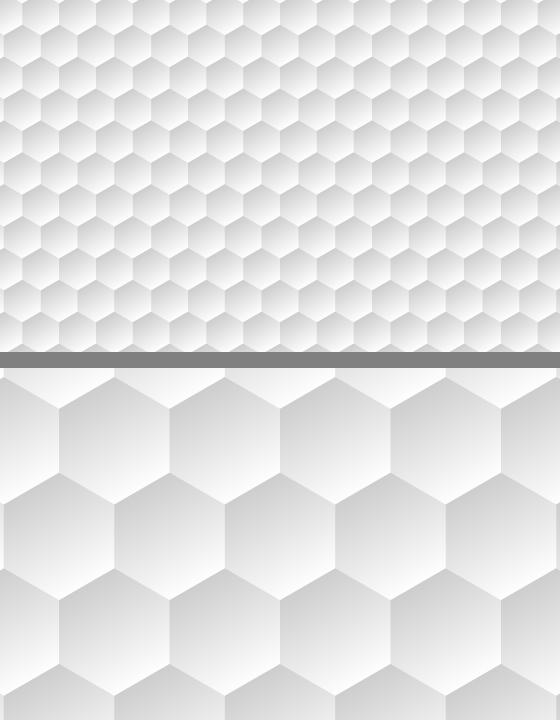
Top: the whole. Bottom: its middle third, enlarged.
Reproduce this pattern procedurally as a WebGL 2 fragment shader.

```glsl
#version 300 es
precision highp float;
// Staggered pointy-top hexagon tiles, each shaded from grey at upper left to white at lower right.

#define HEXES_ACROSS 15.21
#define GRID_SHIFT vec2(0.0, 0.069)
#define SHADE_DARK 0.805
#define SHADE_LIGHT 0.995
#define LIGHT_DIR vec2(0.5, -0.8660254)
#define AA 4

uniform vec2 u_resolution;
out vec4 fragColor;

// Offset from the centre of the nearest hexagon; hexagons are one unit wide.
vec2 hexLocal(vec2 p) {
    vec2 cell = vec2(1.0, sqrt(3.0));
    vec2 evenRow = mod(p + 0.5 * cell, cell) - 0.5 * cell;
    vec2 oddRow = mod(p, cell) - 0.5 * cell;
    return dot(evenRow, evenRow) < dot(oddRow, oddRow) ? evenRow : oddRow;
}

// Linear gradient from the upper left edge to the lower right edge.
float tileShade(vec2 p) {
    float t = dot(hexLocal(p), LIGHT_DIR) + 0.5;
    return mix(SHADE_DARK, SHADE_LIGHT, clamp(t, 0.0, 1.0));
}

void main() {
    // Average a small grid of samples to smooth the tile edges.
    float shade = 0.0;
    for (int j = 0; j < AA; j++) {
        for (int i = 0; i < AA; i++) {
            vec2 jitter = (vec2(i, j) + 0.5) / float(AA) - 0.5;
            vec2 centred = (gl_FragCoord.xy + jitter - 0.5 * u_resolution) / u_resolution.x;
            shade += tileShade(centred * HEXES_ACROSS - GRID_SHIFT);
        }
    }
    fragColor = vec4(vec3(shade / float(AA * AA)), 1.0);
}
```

────────

Task objective
Retype every record above word for word, leaving out any pictures.

Your response
Top: the whole. Bottom: its middle third, enlarged.
Reproduce this pattern procedurally as a WebGL 2 fragment shader.

```glsl
#version 300 es
precision highp float;
// Staggered pointy-top hexagon tiles, each shaded from grey at upper left to white at lower right.

#define HEXES_ACROSS 15.21
#define GRID_SHIFT vec2(0.0, 0.069)
#define SHADE_DARK 0.805
#define SHADE_LIGHT 0.995
#define LIGHT_DIR vec2(0.5, -0.8660254)
#define AA 4

uniform vec2 u_resolution;
out vec4 fragColor;

// Offset from the centre of the nearest hexagon; hexagons are one unit wide.
vec2 hexLocal(vec2 p) {
    vec2 cell = vec2(1.0, sqrt(3.0));
    vec2 evenRow = mod(p + 0.5 * cell, cell) - 0.5 * cell;
    vec2 oddRow = mod(p, cell) - 0.5 * cell;
    return dot(evenRow, evenRow) < dot(oddRow, oddRow) ? evenRow : oddRow;
}

// Linear gradient from the upper left edge to the lower right edge.
float tileShade(vec2 p) {
    float t = dot(hexLocal(p), LIGHT_DIR) + 0.5;
    return mix(SHADE_DARK, SHADE_LIGHT, clamp(t, 0.0, 1.0));
}

void main() {
    // Average a small grid of samples to smooth the tile edges.
    float shade = 0.0;
    for (int j = 0; j < AA; j++) {
        for (int i = 0; i < AA; i++) {
            vec2 jitter = (vec2(i, j) + 0.5) / float(AA) - 0.5;
            vec2 centred = (gl_FragCoord.xy + jitter - 0.5 * u_resolution) / u_resolution.x;
            shade += tileShade(centred * HEXES_ACROSS - GRID_SHIFT);
        }
    }
    fragColor = vec4(vec3(shade / float(AA * AA)), 1.0);
}
```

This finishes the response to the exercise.